### WHAT IS BEING ASKED
Would you repeat every entry below word for word but drop the images?

MATERIAL TO PROCESS START

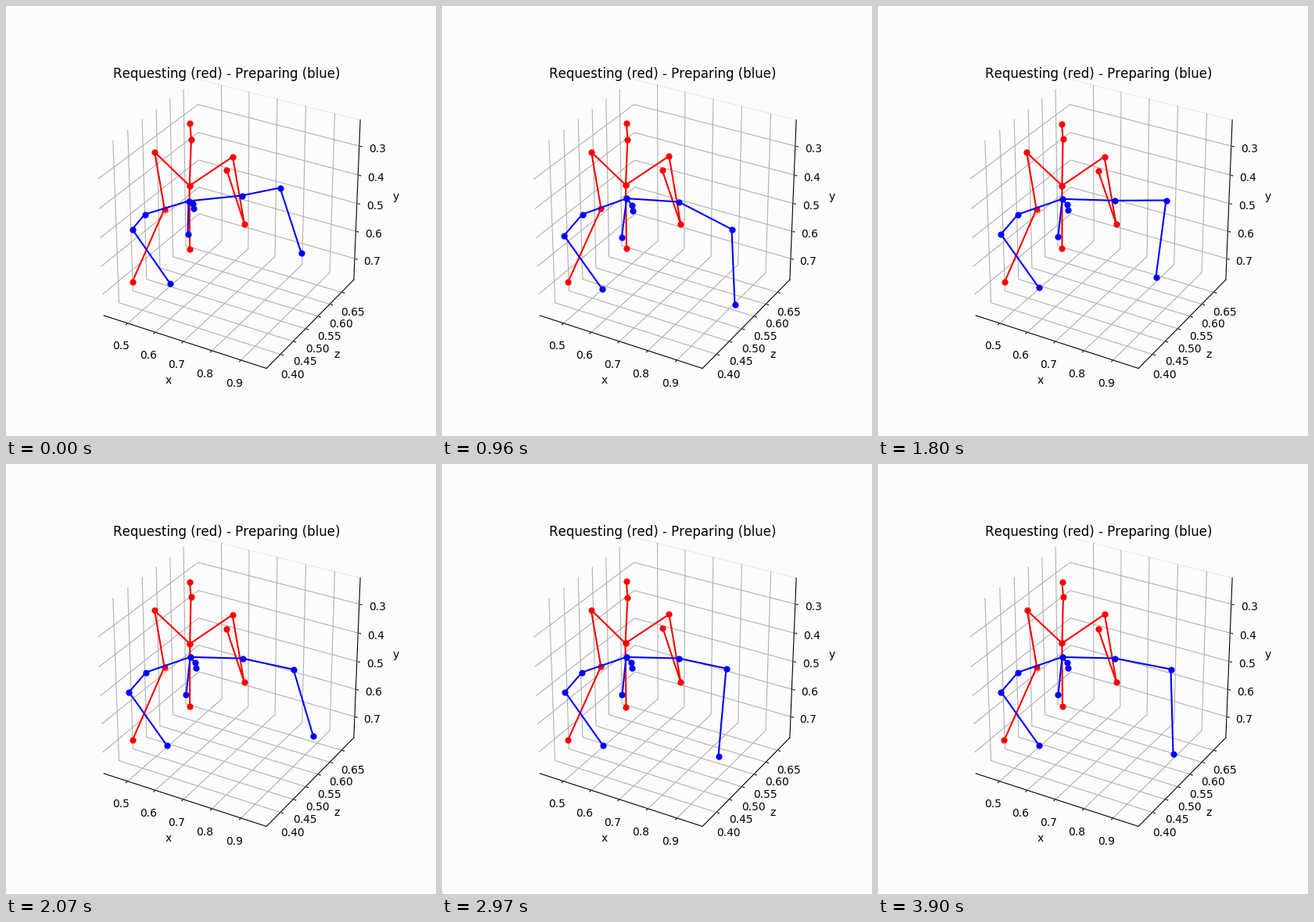
Recreate the animation shown at these times as a matplotlib script. Size 550 by 550 pixels, loop 3930 ms.

```python
import numpy as np
import matplotlib.pyplot as plt
from matplotlib.animation import FuncAnimation

SIZE, STEP, FRAMES = 550, 30, 131
LEFT, TOP, WIDTH, HEIGHT = 68.75, 66.0, 426.25, 423.5
E = 25 / 48               # half side of the box, margin included
DELTA = 1 / 12
PER_POINT = 48 / (72 * (WIDTH + HEIGHT) / 100) * DELTA

plt.rcParams.update({"font.family": "DejaVu Sans", "text.kerning_factor": 6})
fig = plt.figure(figsize=(5.5, 5.5), dpi=100, facecolor="#fcfcfc")
ax = fig.add_axes([0, 0, 1, 1])
ax.set(xlim=(0, SIZE), ylim=(SIZE, 0))
ax.axis("off")


def project(x, y, z):
    """Perspective view of the unit box (azimuth -60, elevation 30) in pixels."""
    az, el = np.radians([-60, 30])
    eye = np.array([np.cos(az) * np.cos(el), np.sin(az) * np.cos(el), np.sin(el)])
    right = np.array([-np.sin(az), np.cos(az), 0])
    up = np.cross(eye, right)
    p = np.array([x, y, z])
    depth = 10 - p @ eye
    px = LEFT + WIDTH * (p @ right / depth + 0.095) / 0.185
    py = TOP + HEIGHT * (1 - (p @ up / depth + 0.095) / 0.185)
    return px, py


def line3d(points, **style):
    ax.plot(*zip(*(project(*p) for p in points)), **style)


def text3d(point, text, va):
    ax.text(*project(*point), text, size=10, ha="center", va=va)


def draw_axis(values, place, corner, index, tickdir, grid, label, fmt):
    """One axis: grid lines, edge, ticks, numbers and name."""
    def at(value, shift=0.0, dirs=()):
        p = list(corner)
        p[index] = value
        for d in dirs:
            p[d] += np.copysign(shift, p[d])
        return p

    others = [i for i in range(3) if i != index]
    for v in values:
        s = place(v)
        line3d(grid(s), color="#b0b0b0", lw=0.8, zorder=1)
        line3d([at(s, 0.1 * DELTA, [tickdir]), at(s, -0.2 * DELTA, [tickdir])],
               color="black", lw=0.8, zorder=2)
        text3d(at(s, 11.5 * PER_POINT, others), fmt % v, "top")
    line3d([at(-E), at(E)], color="black", lw=0.8, zorder=2)
    text3d(at(0, 25 * PER_POINT, others), label, "center")


line3d([(-E, E, E), (E, E, E)], color="#ececec", lw=0.8, zorder=0)
draw_axis(np.arange(5, 10) / 10, lambda v: -0.363 + (v - 0.5) * 1.817,
          (0, -E, -E), 0, 1,
          lambda s: [(s, -E, -E), (s, E, -E), (s, E, E)], "x", "%.1f")
draw_axis(np.arange(8, 14) / 20, lambda v: -0.366 + (v - 0.4) * 2.92,
          (E, 0, -E), 1, 0,
          lambda s: [(E, s, -E), (-E, s, -E), (-E, s, E)], "z", "%.2f")
draw_axis(np.arange(3, 8) / 10, lambda v: 0.358 - (v - 0.3) * 1.837,
          (E, E, 0), 2, 0,
          lambda s: [(-E, -E, s), (-E, E, s), (E, E, s)], "y", "%.1f")
ax.text(LEFT + WIDTH / 2, TOP + 0.08 * HEIGHT - 6 / 0.72,
        "Requesting (red) - Preparing (blue)", size=12, ha="center", va="baseline")

times = np.arange(FRAMES) * STEP
times = np.where((times > 3190) & (times < 3350), 3190, times)  # short pause
rng = np.random.default_rng(4)


def smooth(ts, vs):
    """Monotone cubic through the keys, so turning points never overshoot."""
    h, d = np.diff(ts), np.diff(vs) / np.diff(ts)
    a, b = d[:-1], d[1:]
    turn = a * b <= 0
    inner = np.where(turn, 0, 2 * a * b / np.where(turn, 1, a + b))
    m = np.concatenate([d[:1], inner, d[-1:]])
    k = np.clip(np.searchsorted(ts, times, side="right") - 1, 0, len(h) - 1)
    u = (times - ts[k]) / h[k]
    return (vs[k] + (vs[k + 1] - vs[k]) * u * u * (3 - 2 * u)
            + h[k] * u * (1 - u) * (m[k] * (1 - u) - m[k + 1] * u))


def reach(*keys):
    """Path through (time, x, y) keys."""
    ts, xs, ys = np.array(keys, float).T
    return np.column_stack([smooth(ts, xs), smooth(ts, ys)])


def still(x, y):
    """A joint that only trembles slightly."""
    phase = rng.uniform(0, 2 * np.pi, 2)
    return np.array([x, y]) + 0.5 * np.sin(times[:, None] / 400 + phase)


# The lean rises quickly, then settles half way back.
rise = np.clip(times / 420, 0, 1)
lean = rise * (2 - rise) * (0.5 + 0.5 * np.exp(-np.clip(times - 420, 0, None) / 500))


def leaning(x, y, dx, dy):
    """A joint carried from (x, y) by (dx, dy) at full lean."""
    return np.array([x, y]) + lean[:, None] * np.array([dx, dy])


red = {
    "head": still(235, 150), "chin": still(236.5, 170),
    "neck": still(234.5, 229), "hip": still(235, 310),
    "l_shoulder": still(190, 186.5), "l_elbow": still(202.5, 259),
    "l_wrist": still(161, 352.5), "r_shoulder": still(289.5, 192),
    "r_elbow": still(304.5, 278.5), "r_wrist": still(281.5, 210),
}

blue = {
    "head": leaning(239, 258, 6, 5), "chin": leaning(238, 252, 6, 3),
    "neck": leaning(233, 249, 4, -5), "hip": leaning(232, 291, -4, 7),
    "l_shoulder": leaning(177, 266, 3, 0), "l_elbow": leaning(161, 285, -8, 12),
    "l_wrist": leaning(209, 354, -7, 11), "r_shoulder": leaning(301, 242, 2, 12),
    "r_elbow": reach((0, 350, 232), (420, 371, 299), (960, 370, 285),
                     (1800, 368, 248), (2370, 366, 279), (2970, 363, 261),
                     (3900, 374, 262)),
    "r_wrist": reach((0, 377, 315), (210, 389, 362), (540, 369, 406),
                     (960, 374, 381), (1620, 366, 400), (1800, 355, 346),
                     (2280, 418, 349), (2370, 409, 352), (2700, 361, 366),
                     (2970, 353, 373), (3900, 377, 370)),
}

CHAINS = [
    ("head", "chin", "neck", "hip"),
    ("l_wrist", "l_elbow", "l_shoulder", "neck", "r_shoulder", "r_elbow", "r_wrist"),
]

limbs = []
for body, color in ((red, "red"), (blue, "blue")):
    for chain in CHAINS:
        line, = ax.plot([], [], "o-", color=color, lw=1.5, ms=4.5, mew=1.4, zorder=5)
        limbs.append((line, np.array([body[name] for name in chain]) + 0.5))


def update(i):
    for line, joints in limbs:
        line.set_data(*joints[:, i].T)
    return [line for line, _ in limbs]


anim = FuncAnimation(fig, update, frames=FRAMES, interval=STEP,
                     repeat=True, repeat_delay=0, blit=False)
plt.show()
```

MATERIAL TO PROCESS END

### OUTPUT OF THE TASK
Recreate the animation shown at these times as a matplotlib script. Size 550 by 550 pixels, loop 3930 ms.

```python
import numpy as np
import matplotlib.pyplot as plt
from matplotlib.animation import FuncAnimation

SIZE, STEP, FRAMES = 550, 30, 131
LEFT, TOP, WIDTH, HEIGHT = 68.75, 66.0, 426.25, 423.5
E = 25 / 48               # half side of the box, margin included
DELTA = 1 / 12
PER_POINT = 48 / (72 * (WIDTH + HEIGHT) / 100) * DELTA

plt.rcParams.update({"font.family": "DejaVu Sans", "text.kerning_factor": 6})
fig = plt.figure(figsize=(5.5, 5.5), dpi=100, facecolor="#fcfcfc")
ax = fig.add_axes([0, 0, 1, 1])
ax.set(xlim=(0, SIZE), ylim=(SIZE, 0))
ax.axis("off")


def project(x, y, z):
    """Perspective view of the unit box (azimuth -60, elevation 30) in pixels."""
    az, el = np.radians([-60, 30])
    eye = np.array([np.cos(az) * np.cos(el), np.sin(az) * np.cos(el), np.sin(el)])
    right = np.array([-np.sin(az), np.cos(az), 0])
    up = np.cross(eye, right)
    p = np.array([x, y, z])
    depth = 10 - p @ eye
    px = LEFT + WIDTH * (p @ right / depth + 0.095) / 0.185
    py = TOP + HEIGHT * (1 - (p @ up / depth + 0.095) / 0.185)
    return px, py


def line3d(points, **style):
    ax.plot(*zip(*(project(*p) for p in points)), **style)


def text3d(point, text, va):
    ax.text(*project(*point), text, size=10, ha="center", va=va)


def draw_axis(values, place, corner, index, tickdir, grid, label, fmt):
    """One axis: grid lines, edge, ticks, numbers and name."""
    def at(value, shift=0.0, dirs=()):
        p = list(corner)
        p[index] = value
        for d in dirs:
            p[d] += np.copysign(shift, p[d])
        return p

    others = [i for i in range(3) if i != index]
    for v in values:
        s = place(v)
        line3d(grid(s), color="#b0b0b0", lw=0.8, zorder=1)
        line3d([at(s, 0.1 * DELTA, [tickdir]), at(s, -0.2 * DELTA, [tickdir])],
               color="black", lw=0.8, zorder=2)
        text3d(at(s, 11.5 * PER_POINT, others), fmt % v, "top")
    line3d([at(-E), at(E)], color="black", lw=0.8, zorder=2)
    text3d(at(0, 25 * PER_POINT, others), label, "center")


line3d([(-E, E, E), (E, E, E)], color="#ececec", lw=0.8, zorder=0)
draw_axis(np.arange(5, 10) / 10, lambda v: -0.363 + (v - 0.5) * 1.817,
          (0, -E, -E), 0, 1,
          lambda s: [(s, -E, -E), (s, E, -E), (s, E, E)], "x", "%.1f")
draw_axis(np.arange(8, 14) / 20, lambda v: -0.366 + (v - 0.4) * 2.92,
          (E, 0, -E), 1, 0,
          lambda s: [(E, s, -E), (-E, s, -E), (-E, s, E)], "z", "%.2f")
draw_axis(np.arange(3, 8) / 10, lambda v: 0.358 - (v - 0.3) * 1.837,
          (E, E, 0), 2, 0,
          lambda s: [(-E, -E, s), (-E, E, s), (E, E, s)], "y", "%.1f")
ax.text(LEFT + WIDTH / 2, TOP + 0.08 * HEIGHT - 6 / 0.72,
        "Requesting (red) - Preparing (blue)", size=12, ha="center", va="baseline")

times = np.arange(FRAMES) * STEP
times = np.where((times > 3190) & (times < 3350), 3190, times)  # short pause
rng = np.random.default_rng(4)


def smooth(ts, vs):
    """Monotone cubic through the keys, so turning points never overshoot."""
    h, d = np.diff(ts), np.diff(vs) / np.diff(ts)
    a, b = d[:-1], d[1:]
    turn = a * b <= 0
    inner = np.where(turn, 0, 2 * a * b / np.where(turn, 1, a + b))
    m = np.concatenate([d[:1], inner, d[-1:]])
    k = np.clip(np.searchsorted(ts, times, side="right") - 1, 0, len(h) - 1)
    u = (times - ts[k]) / h[k]
    return (vs[k] + (vs[k + 1] - vs[k]) * u * u * (3 - 2 * u)
            + h[k] * u * (1 - u) * (m[k] * (1 - u) - m[k + 1] * u))


def reach(*keys):
    """Path through (time, x, y) keys."""
    ts, xs, ys = np.array(keys, float).T
    return np.column_stack([smooth(ts, xs), smooth(ts, ys)])


def still(x, y):
    """A joint that only trembles slightly."""
    phase = rng.uniform(0, 2 * np.pi, 2)
    return np.array([x, y]) + 0.5 * np.sin(times[:, None] / 400 + phase)


# The lean rises quickly, then settles half way back.
rise = np.clip(times / 420, 0, 1)
lean = rise * (2 - rise) * (0.5 + 0.5 * np.exp(-np.clip(times - 420, 0, None) / 500))


def leaning(x, y, dx, dy):
    """A joint carried from (x, y) by (dx, dy) at full lean."""
    return np.array([x, y]) + lean[:, None] * np.array([dx, dy])


red = {
    "head": still(235, 150), "chin": still(236.5, 170),
    "neck": still(234.5, 229), "hip": still(235, 310),
    "l_shoulder": still(190, 186.5), "l_elbow": still(202.5, 259),
    "l_wrist": still(161, 352.5), "r_shoulder": still(289.5, 192),
    "r_elbow": still(304.5, 278.5), "r_wrist": still(281.5, 210),
}

blue = {
    "head": leaning(239, 258, 6, 5), "chin": leaning(238, 252, 6, 3),
    "neck": leaning(233, 249, 4, -5), "hip": leaning(232, 291, -4, 7),
    "l_shoulder": leaning(177, 266, 3, 0), "l_elbow": leaning(161, 285, -8, 12),
    "l_wrist": leaning(209, 354, -7, 11), "r_shoulder": leaning(301, 242, 2, 12),
    "r_elbow": reach((0, 350, 232), (420, 371, 299), (960, 370, 285),
                     (1800, 368, 248), (2370, 366, 279), (2970, 363, 261),
                     (3900, 374, 262)),
    "r_wrist": reach((0, 377, 315), (210, 389, 362), (540, 369, 406),
                     (960, 374, 381), (1620, 366, 400), (1800, 355, 346),
                     (2280, 418, 349), (2370, 409, 352), (2700, 361, 366),
                     (2970, 353, 373), (3900, 377, 370)),
}

CHAINS = [
    ("head", "chin", "neck", "hip"),
    ("l_wrist", "l_elbow", "l_shoulder", "neck", "r_shoulder", "r_elbow", "r_wrist"),
]

limbs = []
for body, color in ((red, "red"), (blue, "blue")):
    for chain in CHAINS:
        line, = ax.plot([], [], "o-", color=color, lw=1.5, ms=4.5, mew=1.4, zorder=5)
        limbs.append((line, np.array([body[name] for name in chain]) + 0.5))


def update(i):
    for line, joints in limbs:
        line.set_data(*joints[:, i].T)
    return [line for line, _ in limbs]


anim = FuncAnimation(fig, update, frames=FRAMES, interval=STEP,
                     repeat=True, repeat_delay=0, blit=False)
plt.show()
```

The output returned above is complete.